The sermons, if there are sermons, are often short and simple. Some cowboy churches have covered arenas where rodeo events such as bull riding, team roping, ranch sorting, team penning and equestrian events are held on weeknights.
Many cowboy churches have existed throughout the western states for the past 40 or 50 years, however in the past 15 or so years there has been an explosion of growth within the "movement," according to a Wikipedia entry.
Silverman's 2nd Chance Cowboy Church is straightforward: His are held the 2nd and 4th Sundays at 6 p.m. Music, perhaps of a southern gospel, country/blue grass variety provided by invited musicians, are the forefront of his service.
Testimonies, not sermons
But don't expect to hear a preacher drone a sermon, said Silverman. If there is a message, it's a heartfelt testimony of what God has accomplished in someone's life.
That gets to the heart of Silverman's Cowboy Church. While anyone is welcome to attend, he has in mind people who, for various reasons, shun traditional church services.
"I had a pastor say to me he'd really love to do a service and a sermon," said Silverman. "Our people are not ready to hear a sermon, but do you have a testimony? That's what our people want to hear. We have different speakers and music each time. If we were to cram the Bible down their throats, they'd be out the door. Some people who come to Cowboy Church are searching."
Hits the heart
Tony Falbe, a board member of 2nd Chance Corp., affirms Silverman's Cowboy Church is touching the lives of people who may not feel they fit in a traditional church.
"A lot of broken people hear a testimony and they realize they got a second chance," said Falbe. "When they hear what God has down for someone, that hits the heart."
There is another reason for 2nd Chance Cowboy Church.
"The other reason we're doing Cowboy Church is to bring awareness to what we're trying to build with the Second Chance School," added Silverman. "It's working."
The music at 2nd Chance Cowboy Church is a big draw.

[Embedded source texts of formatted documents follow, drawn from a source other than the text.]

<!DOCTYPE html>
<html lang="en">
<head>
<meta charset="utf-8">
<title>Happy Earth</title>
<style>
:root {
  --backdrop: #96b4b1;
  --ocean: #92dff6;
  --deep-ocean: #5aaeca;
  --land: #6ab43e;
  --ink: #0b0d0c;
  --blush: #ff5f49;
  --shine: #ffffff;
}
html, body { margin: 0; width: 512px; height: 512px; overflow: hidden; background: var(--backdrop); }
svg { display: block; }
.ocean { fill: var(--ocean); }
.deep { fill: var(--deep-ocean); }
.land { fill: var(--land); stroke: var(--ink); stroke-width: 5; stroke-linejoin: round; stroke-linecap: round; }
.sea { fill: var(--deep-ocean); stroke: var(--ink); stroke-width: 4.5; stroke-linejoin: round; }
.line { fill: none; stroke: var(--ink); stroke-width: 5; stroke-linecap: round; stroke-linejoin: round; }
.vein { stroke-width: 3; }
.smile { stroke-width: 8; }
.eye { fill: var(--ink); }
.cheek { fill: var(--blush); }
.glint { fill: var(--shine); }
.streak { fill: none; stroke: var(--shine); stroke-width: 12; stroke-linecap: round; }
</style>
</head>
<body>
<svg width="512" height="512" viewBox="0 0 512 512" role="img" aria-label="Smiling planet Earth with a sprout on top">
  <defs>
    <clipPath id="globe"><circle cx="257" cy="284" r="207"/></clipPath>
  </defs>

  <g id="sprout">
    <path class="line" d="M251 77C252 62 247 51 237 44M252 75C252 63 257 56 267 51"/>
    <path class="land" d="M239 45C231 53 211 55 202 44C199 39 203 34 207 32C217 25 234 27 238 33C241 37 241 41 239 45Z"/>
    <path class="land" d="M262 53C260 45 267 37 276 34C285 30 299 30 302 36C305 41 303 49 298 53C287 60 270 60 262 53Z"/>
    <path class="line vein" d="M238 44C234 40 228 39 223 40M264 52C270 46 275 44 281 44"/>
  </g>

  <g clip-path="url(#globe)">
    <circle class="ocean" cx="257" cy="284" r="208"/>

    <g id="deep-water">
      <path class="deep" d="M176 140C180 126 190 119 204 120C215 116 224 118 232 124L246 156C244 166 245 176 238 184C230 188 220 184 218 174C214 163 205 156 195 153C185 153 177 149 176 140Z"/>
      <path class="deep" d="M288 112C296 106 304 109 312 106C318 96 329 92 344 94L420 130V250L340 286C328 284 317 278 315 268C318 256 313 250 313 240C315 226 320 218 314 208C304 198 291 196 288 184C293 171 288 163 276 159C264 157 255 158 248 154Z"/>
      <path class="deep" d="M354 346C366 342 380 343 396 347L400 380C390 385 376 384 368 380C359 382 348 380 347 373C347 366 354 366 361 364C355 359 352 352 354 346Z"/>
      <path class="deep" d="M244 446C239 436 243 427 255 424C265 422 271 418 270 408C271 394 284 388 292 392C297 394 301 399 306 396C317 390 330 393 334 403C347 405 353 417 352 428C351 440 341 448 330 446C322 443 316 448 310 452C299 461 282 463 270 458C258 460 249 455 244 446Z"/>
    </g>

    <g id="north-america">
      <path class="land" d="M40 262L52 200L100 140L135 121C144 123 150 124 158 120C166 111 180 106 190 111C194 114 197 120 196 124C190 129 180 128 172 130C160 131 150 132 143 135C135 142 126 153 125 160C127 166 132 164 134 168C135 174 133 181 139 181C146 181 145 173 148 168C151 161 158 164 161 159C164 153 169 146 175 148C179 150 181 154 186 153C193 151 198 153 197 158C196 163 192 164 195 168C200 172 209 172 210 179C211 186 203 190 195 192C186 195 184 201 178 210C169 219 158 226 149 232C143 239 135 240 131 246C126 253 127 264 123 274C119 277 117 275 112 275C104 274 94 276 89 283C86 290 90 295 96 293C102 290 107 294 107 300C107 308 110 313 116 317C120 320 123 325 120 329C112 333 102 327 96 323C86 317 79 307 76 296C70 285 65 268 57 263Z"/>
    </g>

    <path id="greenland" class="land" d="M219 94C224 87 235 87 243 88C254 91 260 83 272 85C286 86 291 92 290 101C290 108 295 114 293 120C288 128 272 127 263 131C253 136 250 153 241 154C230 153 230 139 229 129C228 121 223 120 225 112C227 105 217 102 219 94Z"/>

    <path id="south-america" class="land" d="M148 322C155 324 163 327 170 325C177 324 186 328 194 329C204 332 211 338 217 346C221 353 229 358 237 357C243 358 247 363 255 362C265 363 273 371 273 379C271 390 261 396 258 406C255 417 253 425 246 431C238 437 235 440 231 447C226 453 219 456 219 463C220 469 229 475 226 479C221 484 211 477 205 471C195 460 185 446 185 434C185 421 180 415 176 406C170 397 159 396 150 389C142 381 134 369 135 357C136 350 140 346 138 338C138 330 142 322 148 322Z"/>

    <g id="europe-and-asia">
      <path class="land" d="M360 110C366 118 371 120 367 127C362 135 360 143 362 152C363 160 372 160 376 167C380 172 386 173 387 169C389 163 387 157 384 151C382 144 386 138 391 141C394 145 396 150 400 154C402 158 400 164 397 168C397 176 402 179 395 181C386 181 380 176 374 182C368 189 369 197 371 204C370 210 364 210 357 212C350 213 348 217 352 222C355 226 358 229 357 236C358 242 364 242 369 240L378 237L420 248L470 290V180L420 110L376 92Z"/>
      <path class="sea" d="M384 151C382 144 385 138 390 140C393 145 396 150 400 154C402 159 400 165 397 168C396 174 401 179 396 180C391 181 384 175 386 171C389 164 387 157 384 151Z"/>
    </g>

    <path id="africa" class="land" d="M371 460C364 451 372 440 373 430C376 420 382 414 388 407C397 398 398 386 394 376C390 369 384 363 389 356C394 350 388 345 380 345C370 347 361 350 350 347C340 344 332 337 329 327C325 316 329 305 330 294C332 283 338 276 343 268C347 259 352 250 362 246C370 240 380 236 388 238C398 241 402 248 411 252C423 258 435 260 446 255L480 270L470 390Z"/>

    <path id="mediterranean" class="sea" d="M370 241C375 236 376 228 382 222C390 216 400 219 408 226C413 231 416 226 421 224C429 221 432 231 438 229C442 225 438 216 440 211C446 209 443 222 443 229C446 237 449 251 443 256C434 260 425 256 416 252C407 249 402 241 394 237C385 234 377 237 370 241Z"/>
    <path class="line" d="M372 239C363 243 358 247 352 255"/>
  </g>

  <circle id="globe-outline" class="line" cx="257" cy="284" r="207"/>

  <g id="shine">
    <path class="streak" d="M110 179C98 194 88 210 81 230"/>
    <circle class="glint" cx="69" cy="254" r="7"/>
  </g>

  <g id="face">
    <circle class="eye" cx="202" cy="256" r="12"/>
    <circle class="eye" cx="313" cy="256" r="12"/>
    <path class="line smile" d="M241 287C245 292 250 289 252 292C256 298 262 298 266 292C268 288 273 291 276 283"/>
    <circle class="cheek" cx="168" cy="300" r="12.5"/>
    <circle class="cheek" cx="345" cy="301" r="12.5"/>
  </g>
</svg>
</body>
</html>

On a recent Sunday night, the seven-member Old Time Gospel Singers performed a 90-minute set of songs to an appreciative audience of 50 or so people, of which some donned cowboy hats for the occasion.
Toes were tapping to the music while the musicians performed songs that included "When He Was On The Cross, I Was On His Mind"; "I'll Fly Away"; "That Night Old Jack Daniels Met John 3:16"; and a crowd favorite, Hank Williams' "Jesus Remember Me."
It's the informal blend of sincere worship and country music that attracted Judy and Terry Gage of Portland Township to 2nd Chance Cowboy Church early on. Soon after, their granddaughters Mykenzie Gage and Diane Howe joined them, and now serve as ushers during the offering.
"It's the music and the fellowship that keeps us coming," said Judy Gage. "We know Ron and Patti from East Nelson United Methodist Church, but we keep coming for the testimonies, the worship of God and the fellowship."